WH Chief of Staff Ron Klain Leaked News of Breyer's Retirement White House Chief of Staff Ron Klain. (Win McNamee/Getty Images)
By Peter Malbin | Tuesday, 01 February 2022 02:14 PM
White House chief of staff Ron Klain told a "limited number" of people that Supreme Court Justice Stephen Breyer was retiring, shortly before the news was actually leaked publicly, Sen. Dick Durban, D-Ill., disclosed on Monday.
Durbin, the Senate Judiciary chair, told reporters that he got a "surprise" call from Klain last Wednesday morning telling him that Breyer was retiring but asking him to keep it private, The Daily Mail reported.
"That’s what confidential on Capitol Hill leads to, I guess," Durbin said.

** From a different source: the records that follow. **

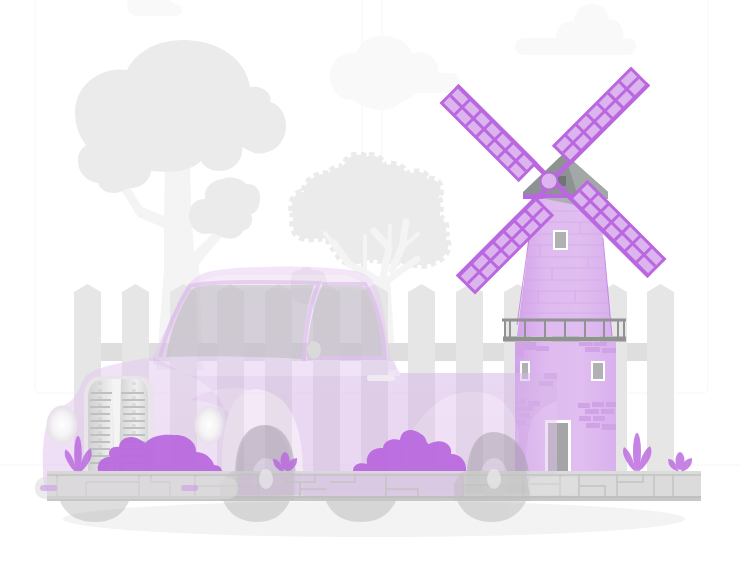
<!DOCTYPE html>
<html lang="en">
<head>
<meta charset="utf-8">
<title>Windmill and pickup truck</title>
<style>
:root{
  --paper:#fff; --hairline:#f6f6f6; --cloud:#f9f9f9; --crown:#ebebeb; --trunk:#f4f4f4;
  --fence:#e6e6e6; --rail:#dedede; --shade:#f3f3f3;
  --violet:#ba68df; --lilac:#dcb4ee; --lilac-light:#e3c4f1; --lilac-deep:#cfa3e5;
  --roof:#8d9293; --roof-dark:#6f7475; --balcony:#929294; --glass:#b1b1b3;
  --stone:#d5d5d6; --joint:#c3c3c4;
  --body:#e2c4ef; --body-deep:#d3aee6; --tyre:#a9a9a9;
}
html,body{margin:0;background:var(--paper);overflow:hidden}
.scene{display:block;width:741px;height:563px}
.panel{fill:none;stroke:var(--hairline)}
.cloud{fill:var(--cloud)}
.crown{fill:var(--crown)}
.trunk{fill:var(--trunk)}
.branch{fill:none;stroke:var(--trunk);stroke-linecap:round;stroke-linejoin:round}
.fence{fill:var(--fence)}
.rail{fill:var(--rail)}
.violet{fill:var(--violet)}
.lattice{fill:none;stroke:var(--violet);stroke-width:3}
.boards{fill:none;stroke:var(--lilac-deep);stroke-width:1;opacity:.6}
.brick{fill:var(--lilac-deep)}
.window{fill:var(--glass);stroke:#fff;stroke-width:2}
.tyre{fill:var(--tyre);opacity:.38}
.joint{fill:none;stroke:var(--joint);stroke-width:1.5}
</style>
</head>
<body>
<svg class="scene" viewBox="0 0 741 563" role="img" aria-label="Purple windmill behind a stone wall, with a translucent pickup truck, trees and a picket fence">
<defs>
  <path id="picket" d="M0 8L13.5 0L27 8V187H0Z"/>
  <g id="sail">
    <rect x="0" y="-1" width="139" height="5" class="violet"/>
    <rect x="27" y="-23" width="112" height="27" class="violet"/>
    <rect x="30" y="-20" width="106" height="20" fill="var(--lilac)"/>
    <path class="lattice" d="M30-10H136M44-21V1M59-21V1M74-21V1M89-21V1M104-21V1M120-21V1"/>
  </g>
  <g id="sprout">
    <ellipse cx="0" cy="-20" rx="4" ry="19"/>
    <path d="M-1 0Q-5-20-13-25Q-16-19-10-10Q-6-3-1 0ZM1 0Q4-20 13-26Q17-19 10-9Q6-3 1 0Z"/>
  </g>
  <g id="sproutlet">
    <ellipse cx="0" cy="-11" rx="4.5" ry="9"/>
    <path d="M-1 0Q-12-3-12-13Q-5-14-1 0ZM1 0Q2-13 12-14Q13-4 1 0Z"/>
  </g>
  <linearGradient id="towerTone" x1="0" x2="1" y1="0" y2="0">
    <stop offset="0" stop-color="#d2a3e9"/><stop offset=".3" stop-color="#dfbaf0"/>
    <stop offset=".65" stop-color="#e0bef0"/><stop offset="1" stop-color="#d9b0ed"/>
  </linearGradient>
  <linearGradient id="bodyTone" x1="0" x2="0" y1="0" y2="1">
    <stop offset="0" stop-color="#e8d0f2"/><stop offset="1" stop-color="#dfc0ed"/>
  </linearGradient>
  <linearGradient id="chrome" x1="0" x2="1" y1="0" y2="0">
    <stop offset="0" stop-color="#d0d0d1"/><stop offset=".4" stop-color="#f0f0f0"/>
    <stop offset=".5" stop-color="#d2d2d3"/><stop offset=".8" stop-color="#efefef"/><stop offset="1" stop-color="#d8d8d8"/>
  </linearGradient>
  <radialGradient id="lamp"><stop offset="0" stop-color="#fff"/><stop offset=".6" stop-color="#f5f3f5"/><stop offset="1" stop-color="#e6e0e8"/></radialGradient>
  <clipPath id="wallArea"><rect x="47" y="471" width="654" height="31"/></clipPath>
</defs>

<rect width="741" height="563" fill="var(--paper)"/>

<g id="panels" class="panel">
  <path d="M35 0V387Q35 393 41 393H356Q362 393 362 387V0M382 0V387Q382 393 388 393H702Q708 393 708 387V0M0 465H741"/>
</g>

<g id="clouds" class="cloud">
  <path d="M128 0H170Q171 4 177 4Q182 5 182 10Q182 16 175 16H136Q127 15 127 5Z"/>
  <path d="M330 76C330 62 343 50 356 53C360 41 372 36 383 36C400 36 409 44 412 54C426 48 439 58 438 73H452Q460 74 460 83Q459 93 449 93H421C414 93 408 101 403 101C396 108 388 110 379 110C367 109 357 104 352 100C338 100 330 89 330 76Z"/>
  <path d="M522 38H556C556 26 565 20 574 22C575 10 582 4 592 4C603 4 609 12 609 20C619 18 624 28 623 38H629Q636 40 636 47Q635 55 627 55H523Q515 54 515 46Q516 39 522 38Z"/>
</g>

<g id="tall-tree">
  <path class="trunk" d="M165 160H190L191 205L194 252L222 224L224 234L199 264L203 370H156L164 270V228L138 217L118 185L126 181L142 207L164 216Z"/>
  <path class="crown" d="M75 112C75 85 101 66 127 70C137 50 160 39 186 40C219 41 246 59 250 87C264 85 273 95 270 102C281 105 287 116 286 129C284 146 269 156 254 153C250 151 245 149 242 147C244 159 234 171 220 171C210 171 203 166 201 161C190 172 170 173 151 171C150 181 141 189 128 188C115 197 101 193 98 183C82 180 77 168 78 157C79 151 83 148 86 145C79 136 75 125 75 112Z"/>
  <path class="crown" d="M189 214C190 204 196 199 205 199C203 188 212 180 223 179C229 176 241 178 246 184C256 183 261 191 260 200C259 210 254 214 251 214C254 221 250 230 244 230C239 239 231 240 222 237C215 233 212 233 204 234C194 232 188 224 189 214Z"/>
</g>

<g id="round-tree">
  <path class="crown" stroke="var(--crown)" stroke-width="7" stroke-dasharray="5 4" d="M292 211C290 199 296 192 304 192C304 180 320 172 328 174C334 165 342 169 344 165C348 154 360 153 366 157C375 153 381 158 384 166C394 161 404 167 407 174C418 170 426 172 428 179C440 178 444 190 438 198C443 205 439 210 440 217C450 224 444 233 447 241C451 250 443 260 432 263C421 269 412 261 403 264C391 258 381 262 370 259C359 268 343 264 338 255C331 246 330 238 320 238C308 240 297 239 294 230C291 222 295 218 292 211Z"/>
  <path class="branch" stroke-width="7" d="M375 370L382 282L349 264L334 243M382 282L389 248L374 231M392 270L402 247L406 222M384 283L417 259"/>
  <path class="branch" stroke-width="4" d="M349 264L325 233M365 274V236M389 255L390 226M402 248L418 234"/>
  <path class="trunk" d="M376 278H390L396 370H366Z"/>
  <path class="crown" d="M291 282Q290 270 300 270Q306 264 313 270Q325 269 326 279Q331 290 322 295Q316 306 307 304Q293 304 291 294Z"/>
</g>

<g id="picket-fence">
  <rect class="rail" x="74" y="343" width="600" height="18"/>
  <g class="fence">
    <use href="#picket" x="74" y="284"/><use href="#picket" x="122" y="284"/><use href="#picket" x="170" y="284"/>
    <use href="#picket" x="217" y="284"/><use href="#picket" x="265" y="284"/><use href="#picket" x="313" y="284"/>
    <use href="#picket" x="361" y="284"/><use href="#picket" x="408" y="284"/><use href="#picket" x="456" y="284"/>
    <use href="#picket" x="504" y="284"/><use href="#picket" x="552" y="284"/><use href="#picket" x="600" y="284"/>
    <use href="#picket" x="647" y="284"/>
  </g>
</g>

<ellipse id="ground-shadow" cx="374" cy="519" rx="311" ry="18" fill="var(--shade)"/>

<g id="windmill">
  <path fill="url(#towerTone)" d="M515 342H616V471H515Z"/>
  <path fill="url(#towerTone)" d="M531 199H601L603 240L612 336H517L527 256Z"/>
  <path class="boards" d="M531 211H601M530 222H602M529 234H603M528 245H603M527 257H604M526 268H605M524 280H606M523 291H607M521 303H608M520 313H609M545 211V222M580 222V234M540 245V257M588 257V268M552 268V280M575 291V303M538 291V303"/>
  <path d="M603 238L612 336M529 238L517 325" fill="none" stroke="var(--violet)" stroke-width="1" opacity=".7"/>
  <g class="brick">
    <path d="M515 342H536V350H524V357H515ZM536 346H549V351H536ZM579 342H593V346H579ZM594 342H607V346H594ZM585 347H600V352H585ZM602 348H616V353H602ZM515 366H519V382H515ZM544 373H557V379H544ZM539 381H553V386H539ZM515 399H526V404H515ZM528 401H540V406H528ZM515 406H533V411H515ZM518 413H530V418H518ZM515 420H526V425H515ZM578 403H590V408H578ZM592 402H604V407H592ZM606 402H616V407H606ZM585 409H599V414H585ZM601 409H614V414H601ZM579 416H591V421H579ZM593 416H605V421H593ZM586 423H600V428H586ZM602 424H616V430H602Z"/>
  </g>
  <g class="window">
    <rect x="554" y="231" width="13" height="18"/>
    <rect x="521" y="362" width="8" height="18"/>
    <rect x="592" y="362" width="12" height="18"/>
  </g>
  <path fill="#fff" d="M545 420H571V471H545Z"/>
  <path fill="#a5a4a7" d="M548 423H568V471H548Z"/>
  <g id="balcony" fill="none" stroke="var(--balcony)">
    <path stroke-width="3" d="M502 320H626"/>
    <path stroke-width="5" d="M503 339H626"/>
    <path stroke-width="2" d="M505 320V338M510 320V338M525 320V338M545 320V338M565 320V338M585 320V338M604 320V338M618 320V338M624 320V338"/>
  </g>
  <g id="cap">
    <path fill="var(--roof)" d="M564 153L608 192V197H523V192Z"/>
    <path fill="#a2a7a7" d="M564 153L579 199H608V192Z"/>
    <path class="violet" d="M523 194H572L578 199H523Z"/>
    <path fill="#aeb1b3" d="M541 198H604L601 206L575 205Z"/>
    <path fill="var(--roof-dark)" d="M553 176H566V186H553Z"/>
  </g>
  <g id="sails">
    <use href="#sail" transform="translate(549 181) rotate(-45)"/>
    <use href="#sail" transform="translate(552 177) rotate(45)"/>
    <use href="#sail" transform="translate(557 180) rotate(135)"/>
    <use href="#sail" transform="translate(554 185) rotate(225)"/>
    <circle cx="549" cy="181" r="8.5" fill="var(--lilac)" stroke="var(--violet)" stroke-width="2"/>
  </g>
</g>

<g id="wheels" class="tyre">
  <path d="M58 496H131Q123 522 95 522Q66 522 58 496Z"/>
  <path d="M220 484H293V492Q285 522 257 522Q228 522 220 492Z"/>
  <path d="M324 496H398Q389 522 361 522Q332 522 324 496Z"/>
  <path d="M454 484H530V492Q520 522 492 522Q462 522 454 492Z"/>
</g>

<g id="pickup-truck">
  <g opacity=".52">
    <path fill="url(#bodyTone)" d="M43 471C42 438 45 415 60 407C76 402 79 388 84 378C94 366 125 362 153 357L179 300C187 280 200 272 218 270C258 265 318 266 350 270C366 272 374 279 379 292C386 317 387 340 390 356L400 373H557V471L530 493H300L236 499H52Q42 491 43 471Z"/>
    <path fill="var(--body-deep)" d="M400 373H557V401Q544 405 535 415Q527 424 525 471H470Q470 432 495 432Q510 432 519 450Q521 404 486 393Q446 386 421 419Q402 440 402 471H300Q301 406 255 391Q222 382 190 400Q237 402 241 440Q251 424 268 426Q289 432 294 480H238Q227 430 223 405Q211 377 153 364V357L188 376H400Z" opacity=".65"/>
    <path fill="#e9d5f0" d="M222 471Q221 389 257 389Q302 394 303 471H293Q291 426 266 425Q239 426 237 471Z"/>
    <path fill="#eddcf3" d="M198 287Q204 277 224 275H345Q361 278 365 289Z"/>
  </g>
  <g id="cab-glass" opacity=".46">
    <path fill="#b3b8b4" d="M191 290Q197 285 209 285H314Q304 315 303 359Q234 355 166 357Q172 320 191 290Z"/>
    <path fill="#b3b8b4" d="M322 286H361Q368 287 372 300Q381 328 383 356H307Q309 315 322 286Z"/>
    <path fill="none" stroke="var(--body-deep)" stroke-width="4" d="M160 357Q170 317 190 286Q213 280 319 283Q305 315 304 361M322 284H365Q382 312 385 358H308"/>
  </g>
  <ellipse cx="314" cy="350" rx="7" ry="9" fill="#dadada"/>
  <rect x="367" y="375" width="28" height="6" rx="3" fill="#f0eaf2"/>
  <g id="wheel-arches" opacity=".4">
    <path fill="#969998" d="M235 484Q233 425 265 425Q296 426 296 484V495H236Z"/>
    <path fill="#969998" d="M466 484Q467 432 494 432Q528 435 530 484V494H466Z"/>
    <ellipse cx="266" cy="479" rx="14" ry="21" fill="#c2c2c2"/>
    <ellipse cx="494" cy="479" rx="14" ry="21" fill="#c2c2c2"/>
  </g>
  <g id="grille">
    <path fill="#e8e4e9" d="M84 471V397Q85 376 103 376H137Q153 376 154 396V471Z"/>
    <path fill="url(#chrome)" d="M88 471V399Q88 380 104 379H136Q148 380 148 399V471Z"/>
    <path fill="none" stroke="#c2c3c4" stroke-width="4" stroke-dasharray="3 4" d="M100 382V471M134 382V471" opacity=".4"/>
    <path fill="none" stroke="#bfc0c1" stroke-width="2" d="M91 393H112M90 400H111M90 407H110M90 414H110M90 421H110M90 428H110M90 435H110M90 442H110M90 449H110M90 456H110M90 463H110M121 393H144M122 400H145M123 407H145M123 414H145M123 421H145M123 428H145M123 435H145M123 442H145M123 449H145M123 456H145M123 463H145"/>
    <path fill="#f4f4f4" d="M112 379H121L119 471H115Z"/>
  </g>
  <g id="headlamps" fill="url(#lamp)" stroke="#e9e2ec">
    <ellipse cx="62" cy="425" rx="15" ry="19"/><ellipse cx="209" cy="425" rx="14" ry="19"/>
  </g>
</g>

<g id="shrubs" class="violet" opacity=".93">
  <path d="M98 471C96 463 103 456 110 457C106 449 114 446 119 447C120 436 134 433 145 443C153 435 164 434 174 435C188 434 197 444 196 452C207 452 213 461 214 465Q221 465 222 471Z"/>
  <path d="M353 471C353 464 360 462 367 464C365 454 373 447 383 448C384 440 393 438 400 440C401 429 412 427 421 434C428 438 425 443 429 444C442 437 453 445 451 454C461 454 467 462 466 471Z"/>
</g>
<g id="grasses" class="violet" opacity=".82">
  <use href="#sprout" transform="translate(78 473) scale(.95)"/>
  <use href="#sprout" transform="translate(637 472)"/>
  <use href="#sproutlet" x="285" y="472"/>
  <use href="#sproutlet" x="680" y="472"/>
</g>

<g id="stone-wall">
  <rect x="47" y="471" width="654" height="30" fill="var(--stone)" opacity=".86"/>
  <g clip-path="url(#wallArea)">
    <path fill="var(--lilac)" opacity=".4" d="M238 473H302V495H238ZM303 473H463V496H303Z"/>
    <path fill="#aaa" opacity=".25" d="M220 501V484Q226 471 237 471H294V501ZM454 501V484Q460 471 466 471H526L531 501Z"/>
    <path class="joint" d="M47 475H701M47 497H701M57 475V497M86 482V497M86 482H139M139 475V497M151 475V482H170V497M195 475V497M195 486H240M258 475V497M286 475V482H315V475M300 482V497M327 489H300M355 475V482H330M386 475V497M386 489H418V497M463 475V497M463 485H492M523 475V497M530 484H560V475M560 484V497M579 475V497M579 486H605V497M617 475V497M617 482H643V475M654 475V497M673 475V497"/>
    <rect x="47" y="496" width="654" height="5" fill="#bcbcbd" opacity=".65"/>
  </g>
</g>
<g id="bumper">
  <rect x="35" y="477" width="203" height="22" rx="10" fill="#dcdadd" opacity=".55"/>
  <rect x="528" y="477" width="50" height="18" rx="8" fill="#e3e3e3" opacity=".4"/>
  <rect x="40" y="485" width="17" height="6" rx="3" fill="var(--lilac-deep)" opacity=".7"/>
  <rect x="181" y="485" width="17" height="6" rx="3" fill="var(--lilac-deep)" opacity=".7"/>
  <ellipse cx="266" cy="479" rx="7" ry="10" fill="#ececec" opacity=".65"/>
  <ellipse cx="494" cy="479" rx="7" ry="10" fill="#ececec" opacity=".65"/>
</g>
</svg>
</body>
</html>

"Never tell anything to Biden or Ron Klain," quipped Washington Examiner columnist Tim Carney.
Before this happened, New York Times columnist Bret Stephens had called on Klain to resign as Biden's chief of staff. He said he should be replaced by someone like Tom Daschle, former Senate majority leader.
NBC News was among the first to break the story of Breyer's retiring on Wednesday last week, citing "people familiar" with the justice's thinking in its reporting.
But Breyer was months away from announcing the news himself, according to the Washington Examiner.
Breyer informed Biden of his decision to retire in a Jan. 27 letter. He will serve until the summer.
At 83, Breyer is the court's oldest member. Liberal activists have urged him to retire while Democrats hold both the White House and the Senate, which could change after the midterm elections in November, NBC reported.
Biden said he would appoint the first black female Supreme Court justice, with some Republicans accusing him of playing politics with his presidential duty of selecting judicial nominees.
Some of his top candidates reportedly include: D.C. Circuit Court Judge Ketanji Brown Jackson; District Judge J. Michelle Childs, a federal official in South Carolina; and Judge Leondra Kruger, an associate justice on California's Supreme Court.
Biden is scheduled to meet Durbin and Chuck Grassley, R-Iowa, who both sit on the Senate Judiciary Committee, which oversees the Supreme Court confirmation process.